- As you probably know, we do our “little recaps” at the start, not the end as Ben suggests. (Our lovely reviewer did not make the same mistake.)
- Props to redditor VistaVizion who spotted the cute labels on the shuttle controls; here’s the still on imgur.
- It turns out Spock’s number is from the original FASA Star Trek roleplaying game, where the coordinates of Talos IV were given as 7.49S 1.48E – galactic latitude and longitude coordinates, expressed in parsecs. That’s still kind of ridiculous, but we do love that the writing team are such nerds that they looked this up. (A parsec is a measurement of distance equal to about 3.26 light years.)
- A google search with exactly one search result is known as a “googlewhack“, and traditionally has to be made up of only two words.
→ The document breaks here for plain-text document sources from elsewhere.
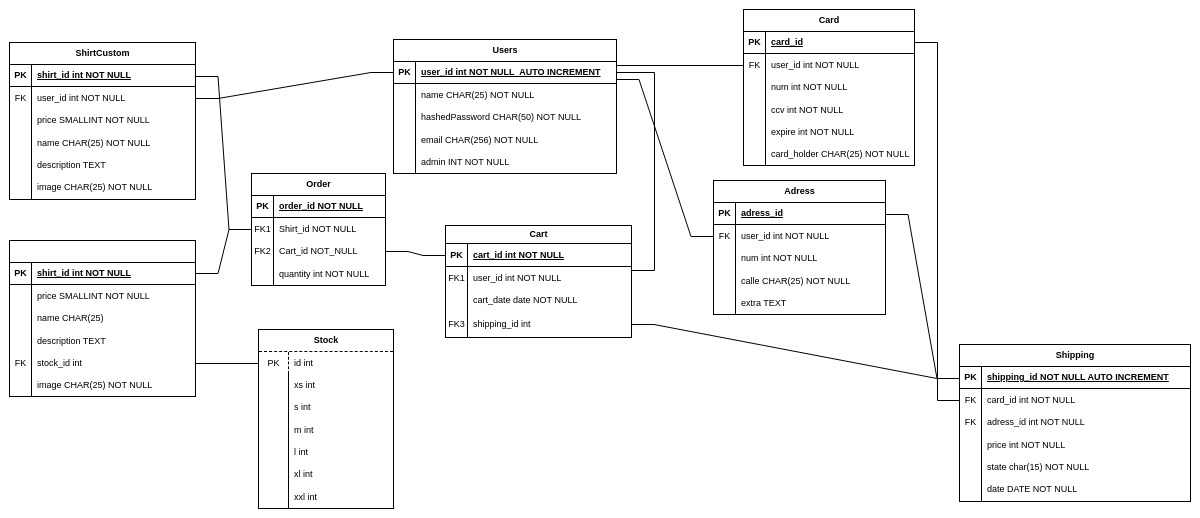
<!DOCTYPE html>
<html lang="en">
<head>
<meta charset="utf-8">
<title>Shirt shop database schema</title>
<style>
:root { --ink: #000; --paper: #fff; --row: 22.35px; --key: 22px; }
* { box-sizing: border-box; margin: 0; padding: 0; }
html, body { width: 1200px; height: 518px; overflow: hidden; background: var(--paper); }
.diagram { position: relative; width: 1200px; height: 518px; overflow: hidden; color: var(--ink); font: 9px/1 "Liberation Sans", Arial, sans-serif; }
.relations { position: absolute; left: 0; top: 0; fill: none; stroke: var(--ink); stroke-width: 1; }
.entity { position: absolute; display: flex; flex-direction: column; background: var(--paper); border: 1px solid var(--ink); white-space: nowrap; }
.entity h2 { flex: 0 0 var(--head, 22px); display: flex; align-items: center; justify-content: center; border-bottom: 1px solid var(--ink); font-size: 9px; font-weight: 700; }
.columns { flex: 1; display: grid; grid-template-columns: var(--key) 1fr; grid-auto-rows: var(--row); }
.columns dt { display: flex; align-items: center; justify-content: center; border-right: 1px solid var(--ink); }
.columns dd { display: flex; align-items: center; padding-left: 5px; }
.columns .primary { font-weight: 700; border-bottom: 1px solid var(--ink); }
dd.primary { text-decoration: underline; }

#shirt-custom { left: 9px; top: 42px; width: 187px; height: 158px; }
#shirt { left: 9px; top: 240px; width: 187px; height: 157px; }
#order { left: 251px; top: 173px; width: 135px; height: 113px; }
#stock { left: 258px; top: 329px; width: 136px; height: 180px; --key: 30px; }
#users { left: 393px; top: 39px; width: 224px; height: 135px; }
#cart { left: 445px; top: 225px; width: 187px; height: 113px; --head: 18px; }
#cart .columns { grid-template-rows: 23px 22px 22px 1fr; }
#card { left: 743px; top: 9px; width: 172px; height: 157px; }
#adress { left: 713px; top: 180px; width: 173px; height: 135px; }
#shipping { left: 959px; top: 344px; width: 232px; height: 158px; }
#stock h2 { border-bottom-style: dashed; }
#stock dt:first-of-type { border-right-style: dashed; }
</style>
</head>
<body>
<main class="diagram">
  <svg class="relations" width="1200" height="518" viewBox="0 0 1200 518" aria-hidden="true">
    <polyline points="195,76.5 218,76.5 229,229.5 252,229.5"/>
    <polyline points="195,273.5 218,273.5 229,229.5"/>
    <polyline points="195,98.5 218,98.5 371,72.5 394,72.5"/>
    <polyline points="195,363.5 259,363.5"/>
    <polyline points="385,251.5 408,251.5 423,255.5 446,255.5"/>
    <polyline points="616,65.5 744,65.5"/>
    <polyline points="616,72.5 654.5,72.5 654.5,270.5 631,270.5"/>
    <polyline points="616,79.5 639,79.5 691,236.5 714,236.5"/>
    <polyline points="631,324.5 654,324.5 937,378.5 960,378.5"/>
    <polyline points="914,42.5 937.5,42.5 937.5,400.5 960,400.5"/>
    <polyline points="885,214.5 908,214.5 937,378.5"/>
  </svg>

  <section class="entity" id="shirt-custom">
    <h2>ShirtCustom</h2>
    <dl class="columns">
      <dt class="primary">PK</dt><dd class="primary">shirt_id int NOT NULL</dd>
      <dt>FK</dt><dd>user_id int NOT NULL</dd>
      <dt></dt><dd>price SMALLINT NOT NULL</dd>
      <dt></dt><dd>name CHAR(25) NOT NULL</dd>
      <dt></dt><dd>description TEXT</dd>
      <dt></dt><dd>image CHAR(25) NOT NULL</dd>
    </dl>
  </section>

  <section class="entity" id="shirt">
    <h2></h2>
    <dl class="columns">
      <dt class="primary">PK</dt><dd class="primary">shirt_id int NOT NULL</dd>
      <dt></dt><dd>price SMALLINT NOT NULL</dd>
      <dt></dt><dd>name CHAR(25)</dd>
      <dt></dt><dd>description TEXT</dd>
      <dt>FK</dt><dd>stock_id int</dd>
      <dt></dt><dd>image CHAR(25) NOT NULL</dd>
    </dl>
  </section>

  <section class="entity" id="order">
    <h2>Order</h2>
    <dl class="columns">
      <dt class="primary">PK</dt><dd class="primary">order_id NOT NULL</dd>
      <dt>FK1</dt><dd>Shirt_id NOT NULL</dd>
      <dt>FK2</dt><dd>Cart_id NOT_NULL</dd>
      <dt></dt><dd>quantity int NOT NULL</dd>
    </dl>
  </section>

  <section class="entity" id="stock">
    <h2>Stock</h2>
    <dl class="columns">
      <dt>PK</dt><dd>id int</dd>
      <dt></dt><dd>xs int</dd>
      <dt></dt><dd>s int</dd>
      <dt></dt><dd>m int</dd>
      <dt></dt><dd>l int</dd>
      <dt></dt><dd>xl int</dd>
      <dt></dt><dd>xxl int</dd>
    </dl>
  </section>

  <section class="entity" id="users">
    <h2>Users</h2>
    <dl class="columns">
      <dt class="primary">PK</dt><dd class="primary">user_id int NOT NULL&nbsp; AUTO INCREMENT</dd>
      <dt></dt><dd>name CHAR(25) NOT NULL</dd>
      <dt></dt><dd>hashedPassword CHAR(50) NOT NULL</dd>
      <dt></dt><dd>email CHAR(256) NOT NULL</dd>
      <dt></dt><dd>admin INT NOT NULL</dd>
    </dl>
  </section>

  <section class="entity" id="cart">
    <h2>Cart</h2>
    <dl class="columns">
      <dt class="primary">PK</dt><dd class="primary">cart_id int NOT NULL</dd>
      <dt>FK1</dt><dd>user_id int NOT NULL</dd>
      <dt></dt><dd>cart_date date NOT NULL</dd>
      <dt>FK3</dt><dd>shipping_id int</dd>
    </dl>
  </section>

  <section class="entity" id="card">
    <h2>Card</h2>
    <dl class="columns">
      <dt class="primary">PK</dt><dd class="primary">card_id</dd>
      <dt>FK</dt><dd>user_id int NOT NULL</dd>
      <dt></dt><dd>num int NOT NULL</dd>
      <dt></dt><dd>ccv int NOT NULL</dd>
      <dt></dt><dd>expire int NOT NULL</dd>
      <dt></dt><dd>card_holder CHAR(25) NOT NULL</dd>
    </dl>
  </section>

  <section class="entity" id="adress">
    <h2>Adress</h2>
    <dl class="columns">
      <dt class="primary">PK</dt><dd class="primary">adress_id</dd>
      <dt>FK</dt><dd>user_id int NOT NULL</dd>
      <dt></dt><dd>num int NOT NULL</dd>
      <dt></dt><dd>calle CHAR(25) NOT NULL</dd>
      <dt></dt><dd>extra TEXT</dd>
    </dl>
  </section>

  <section class="entity" id="shipping">
    <h2>Shipping</h2>
    <dl class="columns">
      <dt class="primary">PK</dt><dd class="primary">shipping_id NOT NULL AUTO INCREMENT</dd>
      <dt>FK</dt><dd>card_id int NOT NULL</dd>
      <dt>FK</dt><dd>adress_id int NOT NULL</dd>
      <dt></dt><dd>price int NOT NULL</dd>
      <dt></dt><dd>state char(15) NOT NULL</dd>
      <dt></dt><dd>date DATE NOT NULL</dd>
    </dl>
  </section>
</main>
</body>
</html>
The term was coined by Gary Stock in 2002, but popularised by UK comedian Dave Gorman in his 2003 live show, Dave Gorman’s Googlewhack Adventure, in which he goes looking for a sequence of ten googlewhacks instead of writing a novel.
- The first Star Trek episode (discounting excellent pilot “The Cage“), in which everyone loses their inhibitions – including Sulu taking his shirt off, getting oiled up and running about the Enterprise with a fencing foil, and Spock struggling to control his emotions – is “The Naked Time”. It was more or less remade as “The Naked Now”, the second episode of Star Trek: The Next Generation, in which we first discover that Data is “fully functional”.
- The “rule of three” is that three is the minimum number of things you need to set up and then disrupt a pattern, a basic technique of comedy. (The “rule of threes”, which is what Ben says but doesn’t mean, is closer to what Amanda says – in the Planescape campaign setting for Dungeons & Dragons, the “rule of threes” is literally that everything comes in threes.)